Requirement →
Gather every line from the entries below that includes "tracking".
*** Excerpted records Section Begins ***
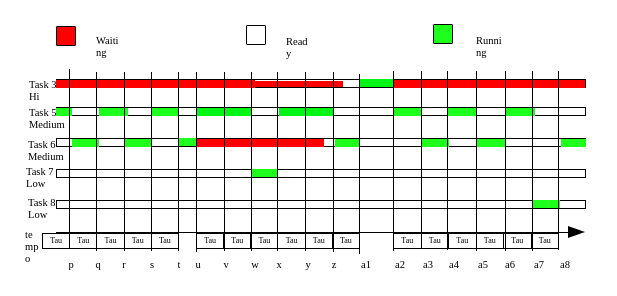
<!DOCTYPE html>
<html lang="en">
<head>
<meta charset="utf-8">
<title>Task scheduling timeline</title>
<style>
:root { --waiting: #ff0000; --ready: #ffffff; --running: #1eff1e; --running-deep: #00f514; --ink: #000000; --paper: #ffffff; }
* { box-sizing: border-box; }
html, body { margin: 0; overflow: hidden; background: var(--paper); }
.chart { position: relative; width: 617px; height: 296px; overflow: hidden; background: var(--paper); color: var(--ink); font: 10.5px/12px "Liberation Serif", "Times New Roman", serif; }
.key { position: absolute; left: var(--x); top: var(--y); display: flex; gap: 20px; }
.swatch { width: 20px; height: 20px; border: 1px solid var(--ink); border-radius: 1px; background: var(--fill); }
.key span { padding-top: var(--drop); }
.task { position: absolute; left: var(--x); top: var(--y); white-space: nowrap; }
.lane { position: absolute; left: 56px; top: var(--y); width: 530px; height: 9px; border: 1px solid var(--ink); }
.bar { position: absolute; left: var(--x); top: var(--y); width: var(--w); height: 8px; background: var(--running); }
.bar.deep { background: var(--running-deep); }
.bar.wait { background: var(--waiting); }
.grid { position: absolute; inset: 0; }
.slots { position: absolute; left: var(--x); top: var(--y); width: var(--w); height: 16px; display: grid; grid-auto-flow: column; grid-auto-columns: 1fr; border: 1px solid var(--ink); border-right: 0; font-size: 8px; line-height: 14px; text-align: center; }
.slots span { border-right: 1px solid var(--ink); }
.tick { position: absolute; left: var(--x); top: 259px; transform: translateX(-50%); }
</style>
</head>
<body>
<main class="chart">
  <section aria-label="Legend">
    <div class="key" style="--x:56px;--y:26px;--drop:9px;--fill:var(--waiting)"><i class="swatch"></i><span>Waiti<br>ng</span></div>
    <div class="key" style="--x:246px;--y:25px;--drop:11px;--fill:var(--ready)"><i class="swatch"></i><span>Read<br>y</span></div>
    <div class="key" style="--x:433px;--y:24px;--drop:11px;--fill:var(--running)"><i class="swatch"></i><span style="margin-left:3px">Runni<br>ng</span></div>
  </section>

  <section aria-label="Task lanes">
    <div class="lane" style="--y:79px"></div>
    <div class="bar wait" style="--x:56px;--y:80px;--w:199px"></div>
    <div class="bar wait" style="--x:255px;--y:81px;--w:88px;height:6px"></div>
    <div class="bar deep" style="--x:359px;--y:79px;--w:34px"></div>
    <div class="bar wait" style="--x:393px;--y:80px;--w:192px"></div>

    <div class="lane" style="--y:107px"></div>
    <div class="bar" style="--x:56px;--y:108px;--w:16px"></div>
    <div class="bar" style="--x:99px;--y:108px;--w:29px"></div>
    <div class="bar" style="--x:152px;--y:108px;--w:27px"></div>
    <div class="bar deep" style="--x:197px;--y:108px;--w:54px"></div>
    <div class="bar deep" style="--x:279px;--y:108px;--w:54px"></div>
    <div class="bar" style="--x:394px;--y:108px;--w:28px"></div>
    <div class="bar" style="--x:447px;--y:108px;--w:29px"></div>
    <div class="bar" style="--x:506px;--y:108px;--w:29px"></div>

    <div class="lane" style="--y:138px"></div>
    <div class="bar" style="--x:72px;--y:139px;--w:27px"></div>
    <div class="bar" style="--x:125px;--y:139px;--w:26px"></div>
    <div class="bar" style="--x:179px;--y:138px;--w:18px"></div>
    <div class="bar wait" style="--x:197px;--y:139px;--w:127px"></div>
    <div class="bar" style="--x:335px;--y:139px;--w:25px"></div>
    <div class="bar" style="--x:421px;--y:139px;--w:28px"></div>
    <div class="bar" style="--x:477px;--y:139px;--w:28px"></div>
    <div class="bar" style="--x:561px;--y:139px;--w:25px"></div>

    <div class="lane" style="--y:169px"></div>
    <div class="bar" style="--x:251px;--y:169px;--w:27px"></div>

    <div class="lane" style="--y:200px"></div>
    <div class="bar" style="--x:532px;--y:200px;--w:28px"></div>
  </section>

  <svg class="grid" width="617" height="296" viewBox="0 0 617 296" aria-hidden="true">
    <g stroke="var(--ink)" stroke-width="1">
      <line x1="69.5" y1="69" x2="69.5" y2="249"/>
      <line x1="96.5" y1="72" x2="96.5" y2="251"/>
      <line x1="124.5" y1="72" x2="124.5" y2="251"/>
      <line x1="151.5" y1="72" x2="151.5" y2="251"/>
      <line x1="178.5" y1="72" x2="178.5" y2="251"/>
      <line x1="196.5" y1="72" x2="196.5" y2="252"/>
      <line x1="224.5" y1="72" x2="224.5" y2="251"/>
      <line x1="251.5" y1="72" x2="251.5" y2="251"/>
      <line x1="277.5" y1="72" x2="277.5" y2="251"/>
      <line x1="305.5" y1="72" x2="305.5" y2="251"/>
      <line x1="333.5" y1="72" x2="333.5" y2="252"/>
      <line x1="359.5" y1="74" x2="359.5" y2="254"/>
      <line x1="393.5" y1="71" x2="393.5" y2="251"/>
      <line x1="421.5" y1="71" x2="421.5" y2="249"/>
      <line x1="447.5" y1="71" x2="447.5" y2="250"/>
      <line x1="476.5" y1="71" x2="476.5" y2="251"/>
      <line x1="505.5" y1="71" x2="505.5" y2="251"/>
      <line x1="532.5" y1="71" x2="532.5" y2="251"/>
      <line x1="558.5" y1="71" x2="558.5" y2="250"/>
      <line x1="56" y1="232.5" x2="570" y2="232.5"/>
    </g>
    <polygon points="568,226 585,232 568,238" fill="var(--ink)"/>
  </svg>

  <section aria-label="Task names">
    <div class="task" style="--x:29px;--y:79px">Task 3<br>Hi</div>
    <div class="task" style="--x:29px;--y:107px">Task 5<br>Medium</div>
    <div class="task" style="--x:28px;--y:139px">Task 6<br>Medium</div>
    <div class="task" style="--x:26px;--y:166px">Task 7<br>Low</div>
    <div class="task" style="--x:28px;--y:197px">Task 8<br>Low</div>
    <div class="task" style="--x:25px;--y:229px">te<br>mp<br>o</div>
  </section>

  <section aria-label="Time slots">
    <div class="slots" style="--x:42px;--y:233px;--w:137px"><span>Tau</span><span>Tau</span><span>Tau</span><span>Tau</span><span>Tau</span></div>
    <div class="slots" style="--x:196px;--y:233px;--w:164px"><span>Tau</span><span>Tau</span><span>Tau</span><span>Tau</span><span>Tau</span><span>Tau</span></div>
    <div class="slots" style="--x:393px;--y:233px;--w:166px"><span>Tau</span><span>Tau</span><span>Tau</span><span>Tau</span><span>Tau</span><span>Tau</span></div>
  </section>

  <section aria-label="Time marks">
    <span class="tick" style="--x:71px">p</span>
    <span class="tick" style="--x:98px">q</span>
    <span class="tick" style="--x:124px">r</span>
    <span class="tick" style="--x:152px">s</span>
    <span class="tick" style="--x:179px">t</span>
    <span class="tick" style="--x:198px">u</span>
    <span class="tick" style="--x:226px">v</span>
    <span class="tick" style="--x:255px">w</span>
    <span class="tick" style="--x:279px">x</span>
    <span class="tick" style="--x:308px">y</span>
    <span class="tick" style="--x:334px">z</span>
    <span class="tick" style="--x:366px">a1</span>
    <span class="tick" style="--x:400px">a2</span>
    <span class="tick" style="--x:428px">a3</span>
    <span class="tick" style="--x:454px">a4</span>
    <span class="tick" style="--x:483px">a5</span>
    <span class="tick" style="--x:510px">a6</span>
    <span class="tick" style="--x:539px">a7</span>
    <span class="tick" style="--x:565px">a8</span>
  </section>
</main>
</body>
</html>
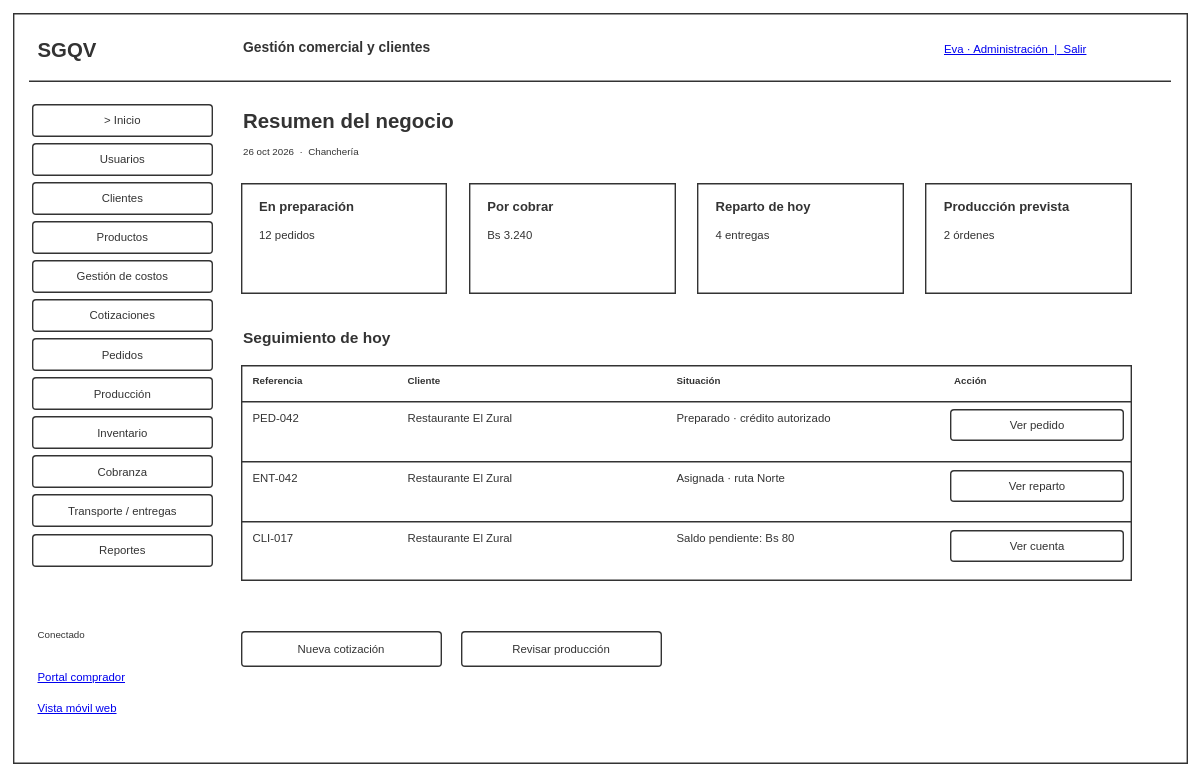
<!DOCTYPE html>
<html lang="es">
<head>
<meta charset="utf-8">
<title>Resumen del negocio</title>
<style>
:root {
  --ink: #333;
  --paper: #fff;
  --link: #0000ee;
  --stroke: 1.4px;
  --text: 11.42px;
  --small: 9.78px;
}
* { box-sizing: border-box; margin: 0; padding: 0; }
html, body { width: 1200px; height: 776px; overflow: hidden; }
body {
  padding: 12.5px;
  background: var(--paper);
  color: var(--ink);
  font: var(--text)/14px "Liberation Sans", Arial, sans-serif;
  white-space: nowrap;
}
a { color: var(--link); }
.frame, .card, .button, .tracking { box-shadow: inset 0 0 0 var(--stroke) var(--ink); }
.frame { width: 1175px; height: 751px; }

.topbar {
  display: grid;
  grid-template-columns: 205.5px 701px auto;
  align-items: center;
  height: 69.5px;
  margin: 0 16.5px;
  padding-left: 8.5px;
  box-shadow: inset 0 -1.4px var(--ink);
}
.brand { padding-top: 5.6px; font-size: 20.4px; font-weight: 700; line-height: 24px; }
.tagline { font-size: 13.86px; font-weight: 700; line-height: 16px; }
.session { padding-top: 3.6px; white-space: pre; }

.workspace {
  display: grid;
  grid-template-columns: 180.5px 891.5px;
  column-gap: 28px;
  padding: 21.5px 0 0 19.5px;
}
.button {
  display: flex;
  align-items: center;
  justify-content: center;
  border-radius: 4px;
  color: var(--ink);
  text-decoration: none;
}

.menu { display: flex; flex-direction: column; gap: 6.1px; }
.menu .button { height: 33px; }
.status { margin-top: 62px; padding-left: 5.5px; font-size: var(--small); line-height: 12px; }
.portals {
  display: flex;
  flex-direction: column;
  align-items: flex-start;
  gap: 17px;
  margin-top: 29.4px;
  padding-left: 5.5px;
}

.content { padding-top: 5.5px; }
h1, h2, .date { padding-left: 2.5px; }
h1 { font-size: 20.4px; line-height: 24px; }
.date { margin-top: 12.6px; font-size: var(--small); line-height: 12px; white-space: pre; }
.cards {
  display: grid;
  grid-template-columns: repeat(4, 1fr);
  column-gap: 21.5px;
  margin-top: 25.9px;
}
.card { height: 111px; padding: 16px 18.5px; }
.card h3 { margin-bottom: 12.5px; font-size: 13.05px; line-height: 16px; }
h2 { margin-top: 34.1px; font-size: 15.5px; line-height: 18px; }

.tracking { display: block; height: 216px; margin-top: 18.9px; }
.tracking thead, .tracking tbody, .tracking th, .tracking td { display: block; }
.tracking tr {
  display: grid;
  grid-template-columns: 155px 269px 273.5px 174px;
  padding: 0 8px 0 12px;
}
.tracking thead tr { height: 35.4px; padding-top: 9px; }
.tracking th { font-size: var(--small); text-align: left; }
.tracking th:last-child { padding-left: 4px; }
.tracking tbody tr { height: 60.2px; box-shadow: inset 0 var(--stroke) var(--ink); }
.tracking td { padding-top: 10px; }
.tracking td:last-child { padding-top: 8.5px; }
.tracking .button { height: 32px; }

.actions { display: flex; gap: 19px; margin-top: 50px; }
.actions .button { width: 201px; height: 35.5px; }
</style>
</head>
<body>
<div class="frame">
  <header class="topbar">
    <div class="brand">SGQV</div>
    <div class="tagline">Gestión comercial y clientes</div>
    <div class="session"><a href="#">Eva · Administración  |  Salir</a></div>
  </header>

  <div class="workspace">
    <aside>
      <nav class="menu">
        <a class="button" href="#">&gt; Inicio</a>
        <a class="button" href="#">Usuarios</a>
        <a class="button" href="#">Clientes</a>
        <a class="button" href="#">Productos</a>
        <a class="button" href="#">Gestión de costos</a>
        <a class="button" href="#">Cotizaciones</a>
        <a class="button" href="#">Pedidos</a>
        <a class="button" href="#">Producción</a>
        <a class="button" href="#">Inventario</a>
        <a class="button" href="#">Cobranza</a>
        <a class="button" href="#">Transporte / entregas</a>
        <a class="button" href="#">Reportes</a>
      </nav>
      <p class="status">Conectado</p>
      <div class="portals">
        <a href="#">Portal comprador</a>
        <a href="#">Vista móvil web</a>
      </div>
    </aside>

    <main class="content">
      <h1>Resumen del negocio</h1>
      <p class="date">26 oct 2026  ·  Chanchería</p>

      <section class="cards">
        <article class="card"><h3>En preparación</h3><p>12 pedidos</p></article>
        <article class="card"><h3>Por cobrar</h3><p>Bs 3.240</p></article>
        <article class="card"><h3>Reparto de hoy</h3><p>4 entregas</p></article>
        <article class="card"><h3>Producción prevista</h3><p>2 órdenes</p></article>
      </section>

      <h2>Seguimiento de hoy</h2>
      <table class="tracking">
        <thead>
          <tr><th>Referencia</th><th>Cliente</th><th>Situación</th><th>Acción</th></tr>
        </thead>
        <tbody>
          <tr>
            <td>PED-042</td>
            <td>Restaurante El Zural</td>
            <td>Preparado · crédito autorizado</td>
            <td><a class="button" href="#">Ver pedido</a></td>
          </tr>
          <tr>
            <td>ENT-042</td>
            <td>Restaurante El Zural</td>
            <td>Asignada · ruta Norte</td>
            <td><a class="button" href="#">Ver reparto</a></td>
          </tr>
          <tr>
            <td>CLI-017</td>
            <td>Restaurante El Zural</td>
            <td>Saldo pendiente: Bs 80</td>
            <td><a class="button" href="#">Ver cuenta</a></td>
          </tr>
        </tbody>
      </table>

      <div class="actions">
        <a class="button" href="#">Nueva cotización</a>
        <a class="button" href="#">Revisar producción</a>
      </div>
    </main>
  </div>
</div>
</body>
</html>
*** Excerpted records Section Ends ***
Result for this exercise →
.frame, .card, .button, .tracking { box-shadow: inset 0 0 0 var(--stroke) var(--ink); }
.tracking { display: block; height: 216px; margin-top: 18.9px; }
.tracking thead, .tracking tbody, .tracking th, .tracking td { display: block; }
.tracking tr {
.tracking thead tr { height: 35.4px; padding-top: 9px; }
.tracking th { font-size: var(--small); text-align: left; }
.tracking th:last-child { padding-left: 4px; }
.tracking tbody tr { height: 60.2px; box-shadow: inset 0 var(--stroke) var(--ink); }
.tracking td { padding-top: 10px; }
.tracking td:last-child { padding-top: 8.5px; }
.tracking .button { height: 32px; }
      <table class="tracking">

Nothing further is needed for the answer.